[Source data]
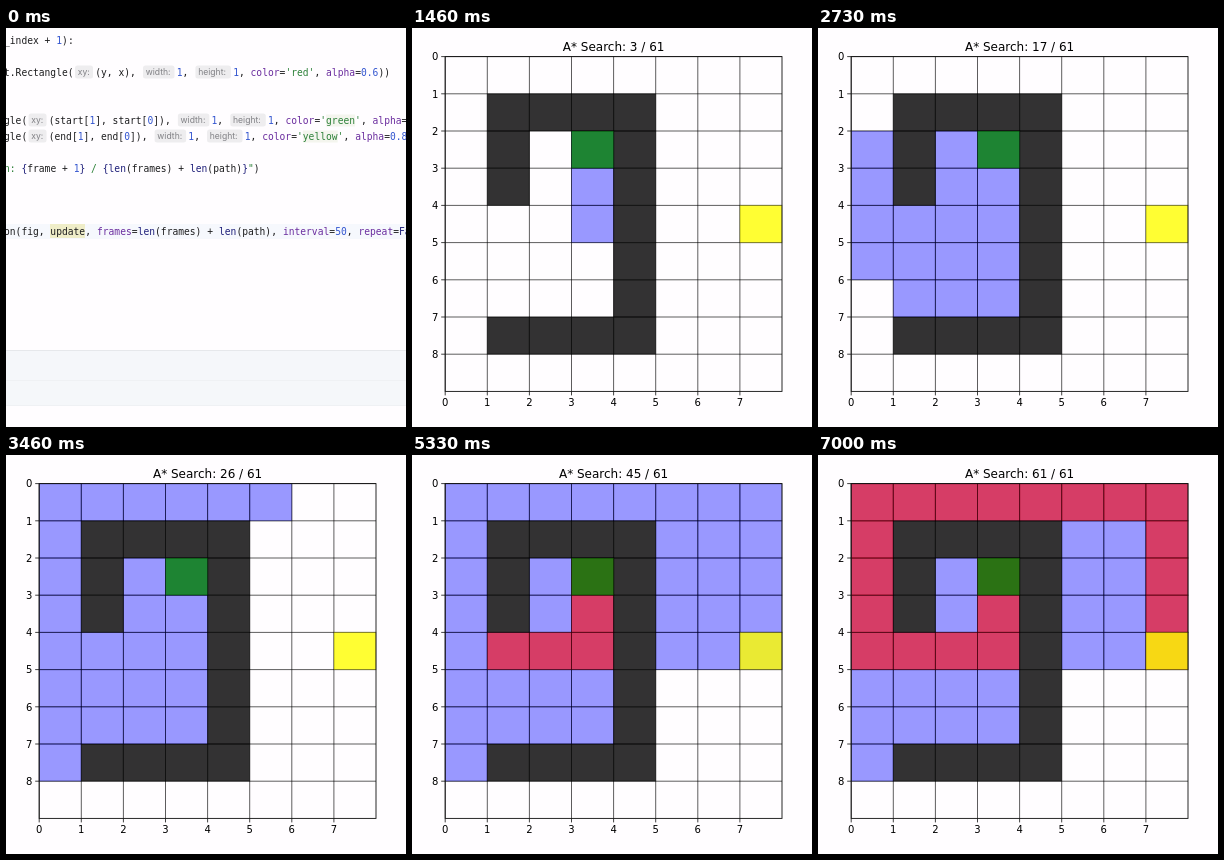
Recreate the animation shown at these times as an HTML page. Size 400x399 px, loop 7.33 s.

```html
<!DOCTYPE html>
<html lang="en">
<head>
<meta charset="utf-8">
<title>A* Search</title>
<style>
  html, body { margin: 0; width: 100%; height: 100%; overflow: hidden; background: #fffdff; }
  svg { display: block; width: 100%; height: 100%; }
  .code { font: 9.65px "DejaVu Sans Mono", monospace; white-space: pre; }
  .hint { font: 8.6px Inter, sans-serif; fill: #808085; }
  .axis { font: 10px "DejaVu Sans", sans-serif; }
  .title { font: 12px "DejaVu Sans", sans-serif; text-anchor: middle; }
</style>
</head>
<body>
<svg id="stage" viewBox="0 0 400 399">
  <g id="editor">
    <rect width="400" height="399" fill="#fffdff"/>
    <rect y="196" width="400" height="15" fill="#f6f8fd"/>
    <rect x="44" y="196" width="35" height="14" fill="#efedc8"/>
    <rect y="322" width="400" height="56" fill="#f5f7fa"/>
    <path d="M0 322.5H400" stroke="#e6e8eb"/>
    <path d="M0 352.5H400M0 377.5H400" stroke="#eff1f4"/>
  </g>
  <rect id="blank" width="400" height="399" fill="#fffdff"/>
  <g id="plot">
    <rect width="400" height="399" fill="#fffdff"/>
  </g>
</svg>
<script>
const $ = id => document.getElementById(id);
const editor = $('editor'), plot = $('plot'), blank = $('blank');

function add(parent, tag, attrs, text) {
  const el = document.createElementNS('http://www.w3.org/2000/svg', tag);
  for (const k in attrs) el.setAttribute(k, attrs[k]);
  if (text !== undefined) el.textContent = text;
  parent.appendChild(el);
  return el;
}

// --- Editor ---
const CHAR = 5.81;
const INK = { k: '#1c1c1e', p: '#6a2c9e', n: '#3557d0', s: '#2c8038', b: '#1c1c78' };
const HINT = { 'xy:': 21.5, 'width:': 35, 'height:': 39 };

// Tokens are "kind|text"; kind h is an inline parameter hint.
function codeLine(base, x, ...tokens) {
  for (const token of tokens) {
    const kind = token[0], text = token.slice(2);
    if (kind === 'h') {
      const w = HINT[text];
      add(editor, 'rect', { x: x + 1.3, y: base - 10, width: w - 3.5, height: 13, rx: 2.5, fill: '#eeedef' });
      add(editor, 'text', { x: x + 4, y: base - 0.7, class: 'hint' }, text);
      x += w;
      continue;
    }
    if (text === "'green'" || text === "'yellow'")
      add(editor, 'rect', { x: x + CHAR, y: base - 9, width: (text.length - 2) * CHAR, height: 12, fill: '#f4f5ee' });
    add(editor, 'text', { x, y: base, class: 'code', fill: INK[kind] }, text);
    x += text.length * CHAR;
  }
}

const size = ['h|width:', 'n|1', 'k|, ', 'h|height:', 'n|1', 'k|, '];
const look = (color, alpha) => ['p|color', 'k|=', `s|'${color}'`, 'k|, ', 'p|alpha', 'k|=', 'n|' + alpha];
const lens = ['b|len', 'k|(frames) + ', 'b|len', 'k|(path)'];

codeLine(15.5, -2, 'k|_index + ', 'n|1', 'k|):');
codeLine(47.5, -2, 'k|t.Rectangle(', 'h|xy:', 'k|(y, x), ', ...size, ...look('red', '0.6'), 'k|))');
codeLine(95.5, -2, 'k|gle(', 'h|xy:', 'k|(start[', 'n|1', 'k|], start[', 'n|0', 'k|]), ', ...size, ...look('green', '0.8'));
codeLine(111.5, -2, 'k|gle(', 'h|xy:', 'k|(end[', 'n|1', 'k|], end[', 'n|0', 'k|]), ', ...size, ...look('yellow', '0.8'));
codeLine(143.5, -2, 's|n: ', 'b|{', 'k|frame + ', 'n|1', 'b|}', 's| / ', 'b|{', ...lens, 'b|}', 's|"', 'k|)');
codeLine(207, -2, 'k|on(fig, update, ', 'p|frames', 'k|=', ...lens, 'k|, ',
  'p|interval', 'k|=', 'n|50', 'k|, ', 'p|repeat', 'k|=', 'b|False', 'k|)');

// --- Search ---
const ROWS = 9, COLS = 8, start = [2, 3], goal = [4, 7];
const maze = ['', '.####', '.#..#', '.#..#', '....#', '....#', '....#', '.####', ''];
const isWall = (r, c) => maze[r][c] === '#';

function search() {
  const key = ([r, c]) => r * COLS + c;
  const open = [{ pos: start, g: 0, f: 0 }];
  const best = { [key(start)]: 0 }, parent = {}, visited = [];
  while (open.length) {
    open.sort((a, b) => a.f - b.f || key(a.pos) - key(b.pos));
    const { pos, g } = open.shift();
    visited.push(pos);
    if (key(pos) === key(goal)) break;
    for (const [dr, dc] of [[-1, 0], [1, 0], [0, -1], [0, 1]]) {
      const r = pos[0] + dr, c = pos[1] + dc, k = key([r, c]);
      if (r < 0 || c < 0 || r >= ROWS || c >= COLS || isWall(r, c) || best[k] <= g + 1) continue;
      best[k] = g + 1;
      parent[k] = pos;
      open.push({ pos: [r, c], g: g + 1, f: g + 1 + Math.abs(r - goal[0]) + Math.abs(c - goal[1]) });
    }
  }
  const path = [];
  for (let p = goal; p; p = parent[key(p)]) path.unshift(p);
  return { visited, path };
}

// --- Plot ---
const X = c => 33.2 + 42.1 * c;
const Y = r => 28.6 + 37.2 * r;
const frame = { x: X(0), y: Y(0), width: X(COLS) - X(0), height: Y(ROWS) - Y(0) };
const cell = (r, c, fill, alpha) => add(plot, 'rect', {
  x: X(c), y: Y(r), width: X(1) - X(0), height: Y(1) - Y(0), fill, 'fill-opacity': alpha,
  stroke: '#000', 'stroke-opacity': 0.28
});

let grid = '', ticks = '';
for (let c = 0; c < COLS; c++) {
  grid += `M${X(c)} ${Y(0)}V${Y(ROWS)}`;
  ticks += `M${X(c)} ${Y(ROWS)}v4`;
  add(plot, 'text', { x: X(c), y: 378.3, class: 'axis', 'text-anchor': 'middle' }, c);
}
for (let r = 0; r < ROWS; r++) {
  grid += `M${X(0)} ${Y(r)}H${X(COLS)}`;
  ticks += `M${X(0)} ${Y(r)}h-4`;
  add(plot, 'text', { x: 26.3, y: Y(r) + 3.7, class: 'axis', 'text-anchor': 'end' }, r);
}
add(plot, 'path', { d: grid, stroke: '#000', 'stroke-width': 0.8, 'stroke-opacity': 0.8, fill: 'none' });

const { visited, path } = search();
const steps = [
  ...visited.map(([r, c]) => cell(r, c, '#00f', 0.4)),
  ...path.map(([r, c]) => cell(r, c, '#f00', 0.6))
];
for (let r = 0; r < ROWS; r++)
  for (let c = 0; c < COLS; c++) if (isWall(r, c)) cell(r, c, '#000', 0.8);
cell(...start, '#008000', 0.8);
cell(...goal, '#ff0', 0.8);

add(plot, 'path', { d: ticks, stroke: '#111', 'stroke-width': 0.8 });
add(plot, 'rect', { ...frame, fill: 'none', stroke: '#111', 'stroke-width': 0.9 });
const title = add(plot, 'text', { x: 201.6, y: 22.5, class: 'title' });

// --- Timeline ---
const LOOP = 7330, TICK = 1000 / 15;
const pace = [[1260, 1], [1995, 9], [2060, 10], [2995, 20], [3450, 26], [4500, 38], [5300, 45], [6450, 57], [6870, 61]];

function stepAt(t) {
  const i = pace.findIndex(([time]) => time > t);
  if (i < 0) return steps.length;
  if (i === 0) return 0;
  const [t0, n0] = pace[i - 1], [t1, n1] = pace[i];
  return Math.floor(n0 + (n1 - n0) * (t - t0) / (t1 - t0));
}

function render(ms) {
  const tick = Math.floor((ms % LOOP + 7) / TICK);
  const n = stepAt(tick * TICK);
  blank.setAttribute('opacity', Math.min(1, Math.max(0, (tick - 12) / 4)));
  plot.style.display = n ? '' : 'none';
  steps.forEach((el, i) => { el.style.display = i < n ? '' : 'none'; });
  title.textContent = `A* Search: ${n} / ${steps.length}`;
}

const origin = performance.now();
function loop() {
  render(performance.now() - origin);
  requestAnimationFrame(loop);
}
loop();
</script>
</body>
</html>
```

- _YOUR TASK_: Which lines above hold the string "stepAt"? Copy each of them.

- _COMPLETED TASK_:
function stepAt(t) {
  const n = stepAt(tick * TICK);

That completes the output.